"And you do not care anything, then, for the Corporal?" said Lisa, much perplexed, but persisting in drawing her logical inferences, and putting two and two together.
"Lisa!" cried Giulia, turning on her with the air of an enraged tigress; "Lisa! how can you? I would tear him limb from limb, if it would do Beppo a service, or make him know that I was not false!"
"But why not tell him so, then? Why did you make him think, for these two years past, that you did not care for him?"
"What else could? do? And he rich, and his father's heir! And I living there upon their charity! And all of them watching me from morning to night to see if I so much as looked at him! To be told that I paid their charity by snaring the love of their son, because he was rich! My heart is breaking, Lisa—it is! but I would rather it should break, twenty times over, than live to hear that said. I wish I could die, Lisa! I wish I could die! But I am as strong as a horse!" she said, shaking her head, and stretching out, as she spoke, her two magnificently rounded and moulded arms in front of her, and gazing on them ruefully. "I wish I was tisica, and could die!
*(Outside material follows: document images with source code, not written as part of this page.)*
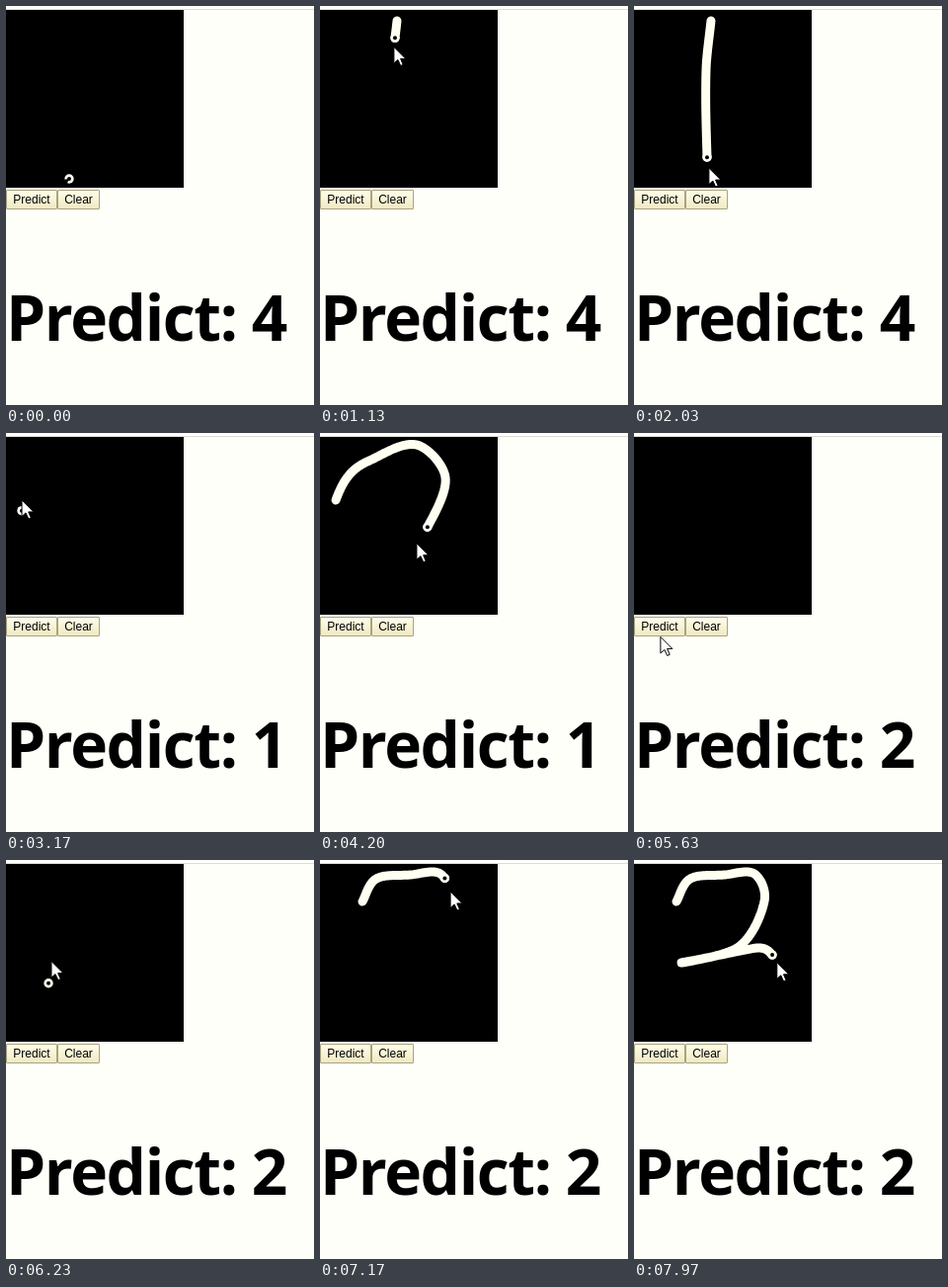
Recreate the animation shown at these times as an HTML page with a canvas. Size 312 by 404 pixels, loop 8 s.

```html
<!DOCTYPE html>
<html lang="en">
<meta charset="utf-8">
<title>Digit pad</title>
<style>
  html, body { margin: 0; width: 100%; height: 100%; overflow: hidden; background: #fffff9; }
  body > * { position: absolute; box-sizing: border-box; margin: 0; }
  #rule { top: 3px; width: 312px; height: 1px; background: #deded8; }
  #pad { top: 4px; width: 180px; height: 180px; background: #000; }
  button {
    top: 186px; height: 20px; padding: 0; border: 1px solid #a8a382; border-radius: 1px;
    background: linear-gradient(#fffde9, #efe9c2); color: #000;
    font: 12px/18px "Liberation Sans", Arial, sans-serif;
  }
  h1 {
    left: 0; top: 283px; white-space: nowrap; color: #000;
    font: bold 64px/64px "Open Sans", "Noto Sans", sans-serif; letter-spacing: -1.4px;
  }
  canvas { left: 0; top: 0; pointer-events: none; }
</style>
<div id="rule"></div>
<div id="pad"></div>
<button style="left:0;width:52px">Predict</button>
<button style="left:52px;width:43px">Clear</button>
<h1>Predict: <span id="digit">4</span></h1>
<canvas width="312" height="404"></canvas>
<script>
const LOOP = 8000, LAG = 60, INK = '#fffff2';
const ctx = document.querySelector('canvas').getContext('2d');
const digit = document.getElementById('digit');

// Brush path: time, x, y. The arrow runs LAG ms ahead of the brush.
const path = [
  [190, 64, 175], [500, 165, 140], [900, 78, 15],
  [1000, 78, 15], [1350, 73, 65], [2030, 74, 153],
  [2090, 76, 164], [2480, 25, 201], [2820, 25, 201], [3170, 16, 79],
  [3230, 16, 68], [3480, 30, 42], [3650, 50, 28], [3880, 98, 12], [4040, 127, 45],
  [4200, 109, 95], [4320, 84, 124], [4500, 30, 141], [4750, 48, 147], [5000, 100, 149],
  [5060, 117, 151], [5300, 30, 199], [5800, 30, 200], [6230, 43, 125], [6290, 46, 103], [6420, 43, 42],
  [6520, 43, 42], [6750, 57, 19], [7000, 92, 15], [7140, 122, 14], [7270, 132, 42],
  [7430, 106, 88], [7580, 48, 104], [7770, 108, 92], [7840, 128, 89], [7970, 140, 96], [8060, 147, 108]
];
// Strokes: pen down, pen up, wiped
const strokes = [[1000, 2030, 2630], [3230, 5000, 5370], [6520, 7970, LOOP]];

function slope(i, k) {
  const a = path[Math.max(i - 1, 0)], b = path[Math.min(i + 1, path.length - 1)];
  return (b[k] - a[k]) / (b[0] - a[0]);
}

function pos(t) {
  const last = path.length - 1;
  t = Math.min(Math.max(t, path[0][0]), path[last][0]);
  let i = 0;
  while (i < last - 1 && path[i + 1][0] < t) i++;
  const a = path[i], b = path[i + 1], d = b[0] - a[0], u = (t - a[0]) / d, v = 1 - u;
  return [1, 2].map(k =>
    v * v * ((1 + 2 * u) * a[k] + u * d * slope(i, k)) +
    u * u * ((3 - 2 * u) * b[k] - v * d * slope(i + 1, k)));
}

function drawStroke(from, to) {
  ctx.beginPath();
  for (let t = from; t < to; t += 8) ctx.lineTo(...pos(t));
  ctx.lineTo(...pos(to));
  ctx.lineWidth = 9;
  ctx.strokeStyle = INK;
  ctx.stroke();
}

function drawBrush(t) {
  const [x, y] = pos(t);
  const disc = (r, color) => {
    ctx.beginPath();
    ctx.arc(x, y, r, 0, 7);
    ctx.fillStyle = color;
    ctx.fill();
  };
  disc(4.7, INK);
  disc(2, '#000');
  if (t < 130) {
    ctx.beginPath();
    ctx.moveTo(x, y);
    ctx.arc(x, y, 6, 2, 3);
    ctx.fill();
  }
}

function drawArrow(x, y) {
  ctx.save();
  ctx.translate(x, y);
  ctx.beginPath();
  ctx.moveTo(0, 0);
  ctx.lineTo(0, 16.5);
  ctx.lineTo(4, 13);
  ctx.lineTo(6.8, 19);
  ctx.lineTo(9.3, 18);
  ctx.lineTo(6.7, 12);
  ctx.lineTo(12, 12);
  ctx.closePath();
  ctx.fillStyle = '#fff';
  ctx.strokeStyle = '#000';
  ctx.lineWidth = 1;
  ctx.fill();
  ctx.stroke();
  ctx.restore();
}

function frame(now) {
  const t = now % LOOP;
  digit.textContent = t < 2630 ? 4 : t < 5370 ? 1 : 2;
  ctx.clearRect(0, 0, 312, 404);
  ctx.save();
  ctx.beginPath();
  ctx.rect(0, 4, 180, 180);
  ctx.clip();
  ctx.lineCap = ctx.lineJoin = 'round';
  for (const [down, up, wiped] of strokes)
    if (t >= down && t < wiped) drawStroke(down, Math.min(t, up));
  if (pos(t)[1] < 184) drawBrush(t);
  ctx.restore();
  if (t >= 130) drawArrow(...pos(t + LAG));
  requestAnimationFrame(frame);
}
requestAnimationFrame(frame);
</script>
</html>
```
Then Beppo might be told afterwards that I was not false, but loved him, oh, so dearly, so dearly! And then he would be free to forget me, and marry some rich wife, according to his father's will."
"But if you as good as told him that you loved him," persisted Lisa.
"But I did not. I told him there could never be any love between us: I told him that I would never love him. And now, must I not do all I can to make him believe me, and show him that I was in earnest? Must not I all the more make him think that I do not care for him, if I let him see how much I did care when I left Bella Luce? But it is very, very hard."
"I should tell him that I loved him," said Lisa.
"I cannot do it, Lisa. And you would not, if you had heard and seen the sneers and hints and all the cruel words that I have heard. I could not do it to save my soul. You will keep my secret, Lisa?" she cried suddenly, half getting up, turning towards her companion, and seizing her hand in her own: "you will keep my secret?"
"Of course I will, Giulia. Though I think you are wrong, your secret is safe."
"You promise—swear to me that you will breathe to no living soul what I have told you. I could not help telling you, because you were blaming Beppo, when it is I who ought to be blamed—only I."
"I swear to you that I will tell no one, unless you some day give me leave," replied Lisa.
"Ah! that time will never, never come in this world!" said Giulia, sighing heavily. "I must go in, or la Dossi will be wondering what has become of me. Are my eyes very red?"
"Yes, very; and you look like a ghost. You had better wash your eyes before you go to her; and tell her that the heat of the hall where the drawing was knocked you up. Good bye, dear! I shall see you again soon—perhaps this evening."
"Thanks, Lisa dear; come, if you can. But I hope Corporal Tenda will not come this afternoon. I should be more apt to cry than to laugh with him."
So Giulia let herself in with a latch-key; and Lisa returned down the great staircase